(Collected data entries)
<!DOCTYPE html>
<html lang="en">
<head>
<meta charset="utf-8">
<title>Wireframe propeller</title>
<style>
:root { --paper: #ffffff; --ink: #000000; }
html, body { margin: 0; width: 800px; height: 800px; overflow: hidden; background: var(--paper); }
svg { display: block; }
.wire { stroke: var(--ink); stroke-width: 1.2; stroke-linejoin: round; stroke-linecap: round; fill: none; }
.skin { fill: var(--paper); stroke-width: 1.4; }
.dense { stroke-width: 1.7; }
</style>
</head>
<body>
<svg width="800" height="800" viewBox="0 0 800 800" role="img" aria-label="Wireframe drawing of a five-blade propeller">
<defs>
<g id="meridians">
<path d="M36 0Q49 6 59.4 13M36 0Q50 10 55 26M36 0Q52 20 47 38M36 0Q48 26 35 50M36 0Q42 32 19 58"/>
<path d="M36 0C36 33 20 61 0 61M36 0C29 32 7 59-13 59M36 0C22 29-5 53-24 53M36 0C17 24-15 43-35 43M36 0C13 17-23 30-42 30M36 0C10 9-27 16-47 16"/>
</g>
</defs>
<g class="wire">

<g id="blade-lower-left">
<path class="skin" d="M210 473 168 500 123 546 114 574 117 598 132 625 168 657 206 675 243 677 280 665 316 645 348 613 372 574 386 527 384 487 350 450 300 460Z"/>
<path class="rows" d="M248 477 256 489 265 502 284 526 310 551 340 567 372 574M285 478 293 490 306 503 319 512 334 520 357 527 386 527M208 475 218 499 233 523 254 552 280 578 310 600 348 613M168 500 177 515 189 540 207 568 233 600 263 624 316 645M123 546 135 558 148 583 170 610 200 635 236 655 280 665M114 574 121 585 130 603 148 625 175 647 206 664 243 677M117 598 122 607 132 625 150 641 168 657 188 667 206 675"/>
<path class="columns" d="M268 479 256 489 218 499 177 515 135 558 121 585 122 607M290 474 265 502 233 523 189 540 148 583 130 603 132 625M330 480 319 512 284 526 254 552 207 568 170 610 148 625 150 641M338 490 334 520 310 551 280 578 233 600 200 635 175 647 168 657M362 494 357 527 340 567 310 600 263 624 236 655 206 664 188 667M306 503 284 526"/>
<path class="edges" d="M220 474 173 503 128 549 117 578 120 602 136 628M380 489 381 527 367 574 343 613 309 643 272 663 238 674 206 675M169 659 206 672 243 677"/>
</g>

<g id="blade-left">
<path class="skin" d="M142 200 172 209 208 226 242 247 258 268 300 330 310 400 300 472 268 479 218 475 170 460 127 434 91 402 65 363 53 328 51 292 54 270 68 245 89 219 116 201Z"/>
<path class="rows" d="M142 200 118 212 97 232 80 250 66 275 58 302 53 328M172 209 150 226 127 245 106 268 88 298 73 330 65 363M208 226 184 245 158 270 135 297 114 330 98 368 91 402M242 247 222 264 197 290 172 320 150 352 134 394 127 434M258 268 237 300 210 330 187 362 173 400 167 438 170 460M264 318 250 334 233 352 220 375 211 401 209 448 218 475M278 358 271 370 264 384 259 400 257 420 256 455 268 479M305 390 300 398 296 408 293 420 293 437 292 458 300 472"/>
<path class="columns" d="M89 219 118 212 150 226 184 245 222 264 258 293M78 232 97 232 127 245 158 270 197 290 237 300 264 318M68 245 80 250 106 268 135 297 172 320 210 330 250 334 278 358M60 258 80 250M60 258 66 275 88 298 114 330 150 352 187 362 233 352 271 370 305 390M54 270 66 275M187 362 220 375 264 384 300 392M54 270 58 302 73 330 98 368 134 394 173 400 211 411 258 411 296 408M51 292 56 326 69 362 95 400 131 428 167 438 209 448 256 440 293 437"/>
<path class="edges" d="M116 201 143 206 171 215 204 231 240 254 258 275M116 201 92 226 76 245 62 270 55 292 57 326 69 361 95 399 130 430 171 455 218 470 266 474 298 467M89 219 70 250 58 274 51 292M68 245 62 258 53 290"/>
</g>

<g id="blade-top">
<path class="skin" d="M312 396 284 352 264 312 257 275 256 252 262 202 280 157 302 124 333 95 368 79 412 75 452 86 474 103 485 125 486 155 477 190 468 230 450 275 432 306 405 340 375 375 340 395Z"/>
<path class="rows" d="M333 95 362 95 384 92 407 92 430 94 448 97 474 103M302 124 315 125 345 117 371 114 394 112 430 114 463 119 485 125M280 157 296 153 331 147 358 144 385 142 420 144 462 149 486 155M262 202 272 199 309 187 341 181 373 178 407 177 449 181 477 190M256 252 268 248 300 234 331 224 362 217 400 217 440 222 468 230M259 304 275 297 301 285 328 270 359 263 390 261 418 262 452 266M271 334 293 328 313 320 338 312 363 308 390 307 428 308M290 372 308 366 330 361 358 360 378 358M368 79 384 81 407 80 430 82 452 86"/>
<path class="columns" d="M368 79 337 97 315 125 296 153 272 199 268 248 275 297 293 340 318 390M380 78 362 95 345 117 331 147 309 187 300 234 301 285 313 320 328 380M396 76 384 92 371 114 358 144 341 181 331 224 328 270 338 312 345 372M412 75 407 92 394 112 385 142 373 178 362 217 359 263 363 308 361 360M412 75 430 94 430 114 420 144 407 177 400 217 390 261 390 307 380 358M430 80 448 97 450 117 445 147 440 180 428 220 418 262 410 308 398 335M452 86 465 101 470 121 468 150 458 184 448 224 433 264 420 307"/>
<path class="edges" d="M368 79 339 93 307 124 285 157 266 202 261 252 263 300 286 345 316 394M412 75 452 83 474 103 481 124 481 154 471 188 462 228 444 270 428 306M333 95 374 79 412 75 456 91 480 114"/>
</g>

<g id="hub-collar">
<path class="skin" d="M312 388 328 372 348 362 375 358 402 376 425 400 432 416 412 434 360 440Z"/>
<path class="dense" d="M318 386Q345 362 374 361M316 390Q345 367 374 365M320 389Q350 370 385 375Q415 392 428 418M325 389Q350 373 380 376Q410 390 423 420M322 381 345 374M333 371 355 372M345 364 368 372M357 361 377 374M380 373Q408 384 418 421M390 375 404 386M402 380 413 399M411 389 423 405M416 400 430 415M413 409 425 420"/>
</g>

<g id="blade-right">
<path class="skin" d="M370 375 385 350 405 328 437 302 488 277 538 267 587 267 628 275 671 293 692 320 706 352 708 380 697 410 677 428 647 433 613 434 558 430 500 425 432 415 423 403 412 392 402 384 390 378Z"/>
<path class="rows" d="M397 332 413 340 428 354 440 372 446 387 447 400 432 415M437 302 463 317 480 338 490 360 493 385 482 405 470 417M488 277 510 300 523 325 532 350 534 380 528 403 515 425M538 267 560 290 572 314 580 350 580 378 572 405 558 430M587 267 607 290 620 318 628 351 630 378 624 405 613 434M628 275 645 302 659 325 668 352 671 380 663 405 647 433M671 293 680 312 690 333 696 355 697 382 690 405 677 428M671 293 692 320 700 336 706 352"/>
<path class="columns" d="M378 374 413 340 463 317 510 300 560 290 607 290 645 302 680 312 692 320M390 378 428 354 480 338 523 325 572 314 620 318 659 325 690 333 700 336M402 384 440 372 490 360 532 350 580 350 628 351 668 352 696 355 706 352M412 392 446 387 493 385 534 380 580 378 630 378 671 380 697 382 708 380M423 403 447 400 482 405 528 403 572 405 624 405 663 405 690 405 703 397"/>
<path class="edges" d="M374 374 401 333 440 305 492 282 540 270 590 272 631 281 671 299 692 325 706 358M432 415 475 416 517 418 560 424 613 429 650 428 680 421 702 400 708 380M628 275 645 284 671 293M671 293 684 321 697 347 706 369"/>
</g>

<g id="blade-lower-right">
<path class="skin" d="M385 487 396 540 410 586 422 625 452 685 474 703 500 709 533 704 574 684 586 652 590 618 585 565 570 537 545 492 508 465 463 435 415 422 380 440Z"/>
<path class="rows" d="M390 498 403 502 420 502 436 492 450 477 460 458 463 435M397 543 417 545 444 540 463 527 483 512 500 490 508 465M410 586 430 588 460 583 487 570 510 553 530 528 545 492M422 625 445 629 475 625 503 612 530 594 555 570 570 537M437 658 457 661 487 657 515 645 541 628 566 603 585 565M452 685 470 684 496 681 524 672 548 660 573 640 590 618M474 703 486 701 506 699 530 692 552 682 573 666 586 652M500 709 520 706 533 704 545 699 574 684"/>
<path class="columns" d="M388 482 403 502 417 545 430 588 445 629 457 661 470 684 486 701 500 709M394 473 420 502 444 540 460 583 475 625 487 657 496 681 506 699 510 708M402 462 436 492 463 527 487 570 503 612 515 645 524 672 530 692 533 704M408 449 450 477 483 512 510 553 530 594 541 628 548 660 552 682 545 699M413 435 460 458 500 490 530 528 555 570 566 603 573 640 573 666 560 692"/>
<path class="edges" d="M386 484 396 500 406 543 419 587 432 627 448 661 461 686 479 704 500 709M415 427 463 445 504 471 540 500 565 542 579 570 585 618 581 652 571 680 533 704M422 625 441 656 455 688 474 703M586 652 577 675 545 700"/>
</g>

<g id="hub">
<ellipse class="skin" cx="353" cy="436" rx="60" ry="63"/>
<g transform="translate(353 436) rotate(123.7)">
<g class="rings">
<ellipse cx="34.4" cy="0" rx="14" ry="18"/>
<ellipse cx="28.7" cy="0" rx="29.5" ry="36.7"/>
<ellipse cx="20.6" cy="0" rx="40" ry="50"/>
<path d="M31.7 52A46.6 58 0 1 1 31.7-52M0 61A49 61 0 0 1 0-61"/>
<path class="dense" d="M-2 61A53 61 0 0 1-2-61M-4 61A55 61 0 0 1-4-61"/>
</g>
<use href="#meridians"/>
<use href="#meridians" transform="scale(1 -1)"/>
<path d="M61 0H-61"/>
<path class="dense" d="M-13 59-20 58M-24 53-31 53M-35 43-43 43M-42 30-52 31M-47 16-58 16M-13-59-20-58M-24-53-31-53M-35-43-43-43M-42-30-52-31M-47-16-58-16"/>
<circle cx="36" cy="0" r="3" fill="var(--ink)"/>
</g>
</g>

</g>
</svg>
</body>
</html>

§ **TASK STATEMENT**
Return the opening line of the data and every line after it through the line containing "477 256 489", please, exactly as written and with nothing added.

§ **EXERCISE SOLUTION**
<!DOCTYPE html>
<html lang="en">
<head>
<meta charset="utf-8">
<title>Wireframe propeller</title>
<style>
:root { --paper: #ffffff; --ink: #000000; }
html, body { margin: 0; width: 800px; height: 800px; overflow: hidden; background: var(--paper); }
svg { display: block; }
.wire { stroke: var(--ink); stroke-width: 1.2; stroke-linejoin: round; stroke-linecap: round; fill: none; }
.skin { fill: var(--paper); stroke-width: 1.4; }
.dense { stroke-width: 1.7; }
</style>
</head>
<body>
<svg width="800" height="800" viewBox="0 0 800 800" role="img" aria-label="Wireframe drawing of a five-blade propeller">
<defs>
<g id="meridians">
<path d="M36 0Q49 6 59.4 13M36 0Q50 10 55 26M36 0Q52 20 47 38M36 0Q48 26 35 50M36 0Q42 32 19 58"/>
<path d="M36 0C36 33 20 61 0 61M36 0C29 32 7 59-13 59M36 0C22 29-5 53-24 53M36 0C17 24-15 43-35 43M36 0C13 17-23 30-42 30M36 0C10 9-27 16-47 16"/>
</g>
</defs>
<g class="wire">

<g id="blade-lower-left">
<path class="skin" d="M210 473 168 500 123 546 114 574 117 598 132 625 168 657 206 675 243 677 280 665 316 645 348 613 372 574 386 527 384 487 350 450 300 460Z"/>
<path class="rows" d="M248 477 256 489 265 502 284 526 310 551 340 567 372 574M285 478 293 490 306 503 319 512 334 520 357 527 386 527M208 475 218 499 233 523 254 552 280 578 310 600 348 613M168 500 177 515 189 540 207 568 233 600 263 624 316 645M123 546 135 558 148 583 170 610 200 635 236 655 280 665M114 574 121 585 130 603 148 625 175 647 206 664 243 677M117 598 122 607 132 625 150 641 168 657 188 667 206 675"/>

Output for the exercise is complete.